Every Organization Can Make an Impact
Each one of us has a role to play in ensuring the nation uses these infrastructure dollars right. America Is All In is leading that effort by providing a guidebook for how states, local governments, businesses, and members of civil society can each help the nation make climate-smart transportation investments.
Businesses and civil society can take direct action to support clean transportation solutions. Companies can reduce their own emissions through electrifying fleets and providing employee incentives for transit.
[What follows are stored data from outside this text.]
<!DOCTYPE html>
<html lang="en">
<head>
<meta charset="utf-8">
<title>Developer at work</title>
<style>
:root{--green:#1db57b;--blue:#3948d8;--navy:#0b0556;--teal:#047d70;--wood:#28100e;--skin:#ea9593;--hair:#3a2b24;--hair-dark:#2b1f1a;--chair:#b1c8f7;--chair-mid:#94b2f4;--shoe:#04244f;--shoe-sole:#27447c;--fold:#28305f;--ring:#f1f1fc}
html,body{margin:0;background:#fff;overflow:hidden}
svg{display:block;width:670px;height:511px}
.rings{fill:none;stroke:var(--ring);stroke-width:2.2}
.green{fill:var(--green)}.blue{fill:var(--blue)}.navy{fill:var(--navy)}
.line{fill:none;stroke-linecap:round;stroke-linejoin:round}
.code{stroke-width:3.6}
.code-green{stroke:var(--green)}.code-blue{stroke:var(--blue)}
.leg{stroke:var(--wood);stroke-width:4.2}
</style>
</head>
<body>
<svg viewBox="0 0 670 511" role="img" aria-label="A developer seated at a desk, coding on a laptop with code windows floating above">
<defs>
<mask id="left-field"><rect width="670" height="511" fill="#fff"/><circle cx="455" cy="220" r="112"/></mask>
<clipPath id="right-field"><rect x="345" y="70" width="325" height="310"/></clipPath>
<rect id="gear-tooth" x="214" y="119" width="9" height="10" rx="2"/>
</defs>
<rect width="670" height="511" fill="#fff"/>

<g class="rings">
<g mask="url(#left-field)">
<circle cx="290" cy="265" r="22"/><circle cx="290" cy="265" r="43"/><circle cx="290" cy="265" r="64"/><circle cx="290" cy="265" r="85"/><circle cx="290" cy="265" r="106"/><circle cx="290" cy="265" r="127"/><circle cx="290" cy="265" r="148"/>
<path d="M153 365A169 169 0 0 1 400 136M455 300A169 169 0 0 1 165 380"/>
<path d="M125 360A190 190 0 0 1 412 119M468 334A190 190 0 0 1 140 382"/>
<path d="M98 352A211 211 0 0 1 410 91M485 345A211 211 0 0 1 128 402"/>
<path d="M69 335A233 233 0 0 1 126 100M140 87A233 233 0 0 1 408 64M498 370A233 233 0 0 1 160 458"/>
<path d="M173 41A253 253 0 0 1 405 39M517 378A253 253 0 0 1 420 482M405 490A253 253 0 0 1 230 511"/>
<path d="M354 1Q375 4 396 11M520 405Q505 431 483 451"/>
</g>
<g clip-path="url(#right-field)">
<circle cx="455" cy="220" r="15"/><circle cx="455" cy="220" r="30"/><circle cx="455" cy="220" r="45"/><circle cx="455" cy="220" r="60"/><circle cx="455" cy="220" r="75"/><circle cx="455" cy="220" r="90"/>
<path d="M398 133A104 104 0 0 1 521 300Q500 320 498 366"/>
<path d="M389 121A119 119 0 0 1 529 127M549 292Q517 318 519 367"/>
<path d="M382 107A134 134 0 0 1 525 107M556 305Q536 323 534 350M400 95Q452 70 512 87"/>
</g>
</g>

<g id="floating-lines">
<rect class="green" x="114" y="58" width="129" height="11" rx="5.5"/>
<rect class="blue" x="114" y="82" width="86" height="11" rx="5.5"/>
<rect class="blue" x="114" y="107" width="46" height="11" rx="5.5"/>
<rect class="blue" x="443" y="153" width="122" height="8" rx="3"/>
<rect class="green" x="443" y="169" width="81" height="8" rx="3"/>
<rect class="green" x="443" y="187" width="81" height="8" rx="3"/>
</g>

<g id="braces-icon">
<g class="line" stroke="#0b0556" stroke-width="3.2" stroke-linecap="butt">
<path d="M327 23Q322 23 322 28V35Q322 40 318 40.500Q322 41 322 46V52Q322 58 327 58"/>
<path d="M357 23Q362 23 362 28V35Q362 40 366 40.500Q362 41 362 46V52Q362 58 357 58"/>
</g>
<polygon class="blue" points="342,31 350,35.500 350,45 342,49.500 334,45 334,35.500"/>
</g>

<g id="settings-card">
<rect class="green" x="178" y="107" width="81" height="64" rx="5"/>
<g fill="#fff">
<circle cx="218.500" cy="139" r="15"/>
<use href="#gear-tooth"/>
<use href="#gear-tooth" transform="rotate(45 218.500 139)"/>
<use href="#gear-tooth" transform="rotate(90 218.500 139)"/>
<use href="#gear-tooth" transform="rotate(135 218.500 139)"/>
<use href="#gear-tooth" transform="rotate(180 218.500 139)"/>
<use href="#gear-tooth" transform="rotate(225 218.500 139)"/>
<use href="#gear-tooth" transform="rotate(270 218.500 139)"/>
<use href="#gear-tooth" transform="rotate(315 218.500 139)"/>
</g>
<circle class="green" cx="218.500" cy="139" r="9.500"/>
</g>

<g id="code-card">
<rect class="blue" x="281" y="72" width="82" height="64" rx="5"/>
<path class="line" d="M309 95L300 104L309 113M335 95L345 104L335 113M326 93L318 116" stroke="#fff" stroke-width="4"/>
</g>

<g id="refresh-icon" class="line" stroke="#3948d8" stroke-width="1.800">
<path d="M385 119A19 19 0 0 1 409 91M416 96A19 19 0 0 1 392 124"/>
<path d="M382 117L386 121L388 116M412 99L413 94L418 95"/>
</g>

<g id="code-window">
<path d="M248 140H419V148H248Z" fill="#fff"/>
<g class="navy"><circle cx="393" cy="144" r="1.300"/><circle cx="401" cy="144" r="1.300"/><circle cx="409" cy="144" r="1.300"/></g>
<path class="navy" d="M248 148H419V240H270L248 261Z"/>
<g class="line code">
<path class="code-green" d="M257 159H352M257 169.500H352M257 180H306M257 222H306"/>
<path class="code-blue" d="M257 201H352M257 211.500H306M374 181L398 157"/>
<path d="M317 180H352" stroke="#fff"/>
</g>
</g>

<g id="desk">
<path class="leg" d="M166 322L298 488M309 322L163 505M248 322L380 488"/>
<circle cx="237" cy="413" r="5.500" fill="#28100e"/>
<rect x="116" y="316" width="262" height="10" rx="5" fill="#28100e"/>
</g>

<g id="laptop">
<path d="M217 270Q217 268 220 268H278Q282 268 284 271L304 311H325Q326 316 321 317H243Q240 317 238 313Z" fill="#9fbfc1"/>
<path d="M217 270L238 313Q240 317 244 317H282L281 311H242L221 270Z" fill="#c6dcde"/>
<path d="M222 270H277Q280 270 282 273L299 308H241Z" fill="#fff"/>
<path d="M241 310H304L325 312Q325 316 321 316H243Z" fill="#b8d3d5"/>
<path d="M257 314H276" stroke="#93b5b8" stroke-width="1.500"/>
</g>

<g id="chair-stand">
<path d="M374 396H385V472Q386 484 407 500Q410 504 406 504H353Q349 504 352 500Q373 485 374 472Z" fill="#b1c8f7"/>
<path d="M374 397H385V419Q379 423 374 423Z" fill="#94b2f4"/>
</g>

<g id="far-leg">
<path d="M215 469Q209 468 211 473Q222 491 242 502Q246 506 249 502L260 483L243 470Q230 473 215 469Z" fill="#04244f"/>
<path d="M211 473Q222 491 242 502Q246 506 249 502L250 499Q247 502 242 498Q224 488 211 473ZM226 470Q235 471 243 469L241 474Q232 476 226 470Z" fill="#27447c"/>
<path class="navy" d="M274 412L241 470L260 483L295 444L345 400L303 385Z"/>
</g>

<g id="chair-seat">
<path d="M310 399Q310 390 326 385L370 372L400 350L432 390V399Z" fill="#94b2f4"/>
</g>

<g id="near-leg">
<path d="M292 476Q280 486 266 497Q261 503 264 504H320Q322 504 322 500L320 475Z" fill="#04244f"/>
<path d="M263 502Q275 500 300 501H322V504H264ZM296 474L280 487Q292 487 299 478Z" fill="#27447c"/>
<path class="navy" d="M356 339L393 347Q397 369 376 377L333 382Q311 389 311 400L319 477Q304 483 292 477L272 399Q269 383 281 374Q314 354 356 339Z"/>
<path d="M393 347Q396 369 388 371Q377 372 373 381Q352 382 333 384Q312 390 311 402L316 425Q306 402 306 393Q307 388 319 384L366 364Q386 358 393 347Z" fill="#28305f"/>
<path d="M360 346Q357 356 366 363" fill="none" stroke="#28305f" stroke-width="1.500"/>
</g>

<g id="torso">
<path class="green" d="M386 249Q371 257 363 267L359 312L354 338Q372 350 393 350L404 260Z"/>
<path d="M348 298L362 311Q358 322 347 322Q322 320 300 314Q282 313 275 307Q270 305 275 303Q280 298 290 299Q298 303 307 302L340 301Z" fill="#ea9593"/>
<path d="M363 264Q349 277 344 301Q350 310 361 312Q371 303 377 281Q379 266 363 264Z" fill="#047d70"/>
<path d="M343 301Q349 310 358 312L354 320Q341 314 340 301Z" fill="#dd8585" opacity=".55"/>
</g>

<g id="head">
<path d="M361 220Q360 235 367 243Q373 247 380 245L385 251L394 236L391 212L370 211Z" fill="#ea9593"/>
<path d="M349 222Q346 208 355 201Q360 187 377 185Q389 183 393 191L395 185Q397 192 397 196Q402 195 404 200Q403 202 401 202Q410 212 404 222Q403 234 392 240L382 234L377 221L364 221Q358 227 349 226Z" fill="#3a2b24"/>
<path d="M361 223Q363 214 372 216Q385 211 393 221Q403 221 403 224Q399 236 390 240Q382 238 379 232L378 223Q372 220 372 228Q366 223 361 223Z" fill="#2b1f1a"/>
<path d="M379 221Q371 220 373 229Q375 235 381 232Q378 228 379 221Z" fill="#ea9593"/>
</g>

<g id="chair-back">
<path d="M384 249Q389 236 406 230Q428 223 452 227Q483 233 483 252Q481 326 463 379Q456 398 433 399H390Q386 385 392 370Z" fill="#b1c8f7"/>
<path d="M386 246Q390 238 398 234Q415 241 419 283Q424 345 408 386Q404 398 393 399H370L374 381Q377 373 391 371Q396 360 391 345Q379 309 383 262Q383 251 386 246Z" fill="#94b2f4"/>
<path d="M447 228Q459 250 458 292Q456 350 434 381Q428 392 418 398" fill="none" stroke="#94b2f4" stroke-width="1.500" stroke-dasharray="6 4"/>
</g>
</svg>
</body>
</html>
Civil society organizations like faith groups and cultural institutions can educate people on the benefits of clean transportation — while universities and other educational institutions play a unique role in training the workforce building our climate-resilient future.
And these organizations have a critical role to play in engaging with state and local policymakers to advocate for clean transportation solutions — focusing on ways to localize and increase benefits across the country.
Our new report lays out more than a dozen specific tactics different groups can use to drive momentum for clean transportation solutions, including related resources and a table describing available funding opportunities.
This new, historic influx of federal funding for clean transportation is a pivotal opportunity to get our communities back on track for a cleaner, safer, healthier, and happier future. We can choose to build the communities we want to live and work in, and now is our best chance to do it. In this decisive decade for the climate crisis — a timed test that we only get to take once — there is not a moment to waste.